══ Source material

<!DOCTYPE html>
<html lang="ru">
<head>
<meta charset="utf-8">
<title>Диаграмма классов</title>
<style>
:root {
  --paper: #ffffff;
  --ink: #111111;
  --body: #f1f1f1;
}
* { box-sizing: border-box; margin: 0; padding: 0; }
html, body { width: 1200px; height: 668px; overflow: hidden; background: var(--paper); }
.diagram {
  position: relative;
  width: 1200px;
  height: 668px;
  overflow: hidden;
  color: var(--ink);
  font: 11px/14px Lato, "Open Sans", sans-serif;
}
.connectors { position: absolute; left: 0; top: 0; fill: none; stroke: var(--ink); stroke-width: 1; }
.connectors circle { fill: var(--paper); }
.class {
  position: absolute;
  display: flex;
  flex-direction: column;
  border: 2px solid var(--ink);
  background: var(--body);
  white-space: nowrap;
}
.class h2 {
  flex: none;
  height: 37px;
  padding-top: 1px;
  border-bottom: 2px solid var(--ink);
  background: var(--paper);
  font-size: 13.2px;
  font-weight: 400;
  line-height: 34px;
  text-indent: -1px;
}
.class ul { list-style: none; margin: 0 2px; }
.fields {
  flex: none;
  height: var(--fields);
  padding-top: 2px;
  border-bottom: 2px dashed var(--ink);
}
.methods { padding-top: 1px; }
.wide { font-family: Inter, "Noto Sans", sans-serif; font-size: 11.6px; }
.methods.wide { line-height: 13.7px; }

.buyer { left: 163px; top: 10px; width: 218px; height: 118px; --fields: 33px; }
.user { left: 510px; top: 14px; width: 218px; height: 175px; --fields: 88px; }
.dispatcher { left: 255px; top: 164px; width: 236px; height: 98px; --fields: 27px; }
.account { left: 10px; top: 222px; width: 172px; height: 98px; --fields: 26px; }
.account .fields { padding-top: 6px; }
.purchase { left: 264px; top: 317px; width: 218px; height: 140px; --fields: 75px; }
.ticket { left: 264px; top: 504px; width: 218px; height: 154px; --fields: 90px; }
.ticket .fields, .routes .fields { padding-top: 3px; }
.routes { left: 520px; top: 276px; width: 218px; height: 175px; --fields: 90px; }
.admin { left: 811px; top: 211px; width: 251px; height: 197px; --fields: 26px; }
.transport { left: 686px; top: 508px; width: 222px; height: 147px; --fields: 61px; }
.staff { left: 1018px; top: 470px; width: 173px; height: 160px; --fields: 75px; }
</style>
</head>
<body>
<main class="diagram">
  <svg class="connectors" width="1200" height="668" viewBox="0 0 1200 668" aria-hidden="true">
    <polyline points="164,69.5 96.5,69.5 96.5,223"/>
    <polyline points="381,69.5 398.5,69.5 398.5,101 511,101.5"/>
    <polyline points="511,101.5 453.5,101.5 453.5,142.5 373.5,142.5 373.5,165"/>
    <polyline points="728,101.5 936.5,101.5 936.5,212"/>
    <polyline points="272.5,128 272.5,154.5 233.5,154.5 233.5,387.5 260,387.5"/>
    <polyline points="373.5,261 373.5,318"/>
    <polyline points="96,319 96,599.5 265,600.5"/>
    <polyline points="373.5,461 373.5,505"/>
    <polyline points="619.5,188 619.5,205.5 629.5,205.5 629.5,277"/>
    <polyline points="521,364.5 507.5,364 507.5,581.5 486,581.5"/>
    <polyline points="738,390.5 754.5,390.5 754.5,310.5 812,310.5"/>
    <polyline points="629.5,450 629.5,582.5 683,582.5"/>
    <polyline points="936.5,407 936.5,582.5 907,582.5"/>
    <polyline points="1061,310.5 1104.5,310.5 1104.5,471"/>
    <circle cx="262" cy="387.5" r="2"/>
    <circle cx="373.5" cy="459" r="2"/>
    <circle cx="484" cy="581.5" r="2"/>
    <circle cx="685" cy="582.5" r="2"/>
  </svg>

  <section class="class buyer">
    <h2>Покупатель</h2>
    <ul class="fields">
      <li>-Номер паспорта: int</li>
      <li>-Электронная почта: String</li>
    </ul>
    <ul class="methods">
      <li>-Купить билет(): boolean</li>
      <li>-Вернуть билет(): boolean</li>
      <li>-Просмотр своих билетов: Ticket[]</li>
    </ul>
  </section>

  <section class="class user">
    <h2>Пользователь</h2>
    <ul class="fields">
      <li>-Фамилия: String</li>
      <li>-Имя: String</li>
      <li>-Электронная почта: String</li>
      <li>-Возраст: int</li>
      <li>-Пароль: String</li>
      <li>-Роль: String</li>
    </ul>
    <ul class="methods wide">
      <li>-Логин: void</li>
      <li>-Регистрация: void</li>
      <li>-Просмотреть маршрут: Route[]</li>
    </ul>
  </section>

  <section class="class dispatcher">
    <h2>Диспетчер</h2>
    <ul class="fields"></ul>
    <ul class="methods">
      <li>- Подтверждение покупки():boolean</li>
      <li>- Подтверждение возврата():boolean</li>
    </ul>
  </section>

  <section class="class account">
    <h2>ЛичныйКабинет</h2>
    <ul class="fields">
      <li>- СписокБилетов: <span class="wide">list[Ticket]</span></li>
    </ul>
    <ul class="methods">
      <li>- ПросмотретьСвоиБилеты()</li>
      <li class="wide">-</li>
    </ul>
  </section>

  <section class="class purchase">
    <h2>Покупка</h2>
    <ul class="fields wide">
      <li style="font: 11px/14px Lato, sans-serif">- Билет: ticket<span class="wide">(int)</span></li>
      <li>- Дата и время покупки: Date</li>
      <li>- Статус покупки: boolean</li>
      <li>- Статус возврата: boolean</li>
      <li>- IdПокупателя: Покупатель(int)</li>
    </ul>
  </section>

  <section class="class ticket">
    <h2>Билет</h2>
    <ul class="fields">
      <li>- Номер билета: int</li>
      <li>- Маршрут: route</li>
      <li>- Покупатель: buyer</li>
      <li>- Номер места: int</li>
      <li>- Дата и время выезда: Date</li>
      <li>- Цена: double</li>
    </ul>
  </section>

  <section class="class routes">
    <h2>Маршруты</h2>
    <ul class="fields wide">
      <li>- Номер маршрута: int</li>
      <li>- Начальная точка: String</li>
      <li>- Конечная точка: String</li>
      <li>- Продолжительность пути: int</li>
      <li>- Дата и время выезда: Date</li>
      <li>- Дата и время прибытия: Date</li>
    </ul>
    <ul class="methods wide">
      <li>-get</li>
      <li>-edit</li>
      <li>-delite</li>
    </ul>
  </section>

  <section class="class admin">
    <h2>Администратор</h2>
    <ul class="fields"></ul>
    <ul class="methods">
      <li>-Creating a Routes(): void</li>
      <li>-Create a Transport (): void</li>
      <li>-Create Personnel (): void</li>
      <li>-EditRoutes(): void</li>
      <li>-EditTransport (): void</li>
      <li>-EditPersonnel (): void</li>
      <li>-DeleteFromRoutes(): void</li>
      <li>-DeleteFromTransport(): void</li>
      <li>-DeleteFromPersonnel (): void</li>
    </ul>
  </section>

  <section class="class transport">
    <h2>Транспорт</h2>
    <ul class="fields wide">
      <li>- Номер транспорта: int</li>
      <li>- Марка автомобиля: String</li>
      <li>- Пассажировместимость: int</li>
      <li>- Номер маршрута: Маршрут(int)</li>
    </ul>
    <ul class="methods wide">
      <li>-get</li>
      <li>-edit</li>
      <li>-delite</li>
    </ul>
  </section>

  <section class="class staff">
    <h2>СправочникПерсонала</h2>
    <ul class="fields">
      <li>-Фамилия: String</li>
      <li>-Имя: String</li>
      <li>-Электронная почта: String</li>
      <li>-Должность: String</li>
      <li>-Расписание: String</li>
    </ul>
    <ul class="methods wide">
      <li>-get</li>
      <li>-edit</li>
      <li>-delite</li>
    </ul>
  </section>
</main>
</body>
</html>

════

> Task instructions:
Begin at the first line of the entries above and copy every line exactly, ending with the line that contains "font-weight: 400;".

> Response below:
<!DOCTYPE html>
<html lang="ru">
<head>
<meta charset="utf-8">
<title>Диаграмма классов</title>
<style>
:root {
  --paper: #ffffff;
  --ink: #111111;
  --body: #f1f1f1;
}
* { box-sizing: border-box; margin: 0; padding: 0; }
html, body { width: 1200px; height: 668px; overflow: hidden; background: var(--paper); }
.diagram {
  position: relative;
  width: 1200px;
  height: 668px;
  overflow: hidden;
  color: var(--ink);
  font: 11px/14px Lato, "Open Sans", sans-serif;
}
.connectors { position: absolute; left: 0; top: 0; fill: none; stroke: var(--ink); stroke-width: 1; }
.connectors circle { fill: var(--paper); }
.class {
  position: absolute;
  display: flex;
  flex-direction: column;
  border: 2px solid var(--ink);
  background: var(--body);
  white-space: nowrap;
}
.class h2 {
  flex: none;
  height: 37px;
  padding-top: 1px;
  border-bottom: 2px solid var(--ink);
  background: var(--paper);
  font-size: 13.2px;
  font-weight: 400;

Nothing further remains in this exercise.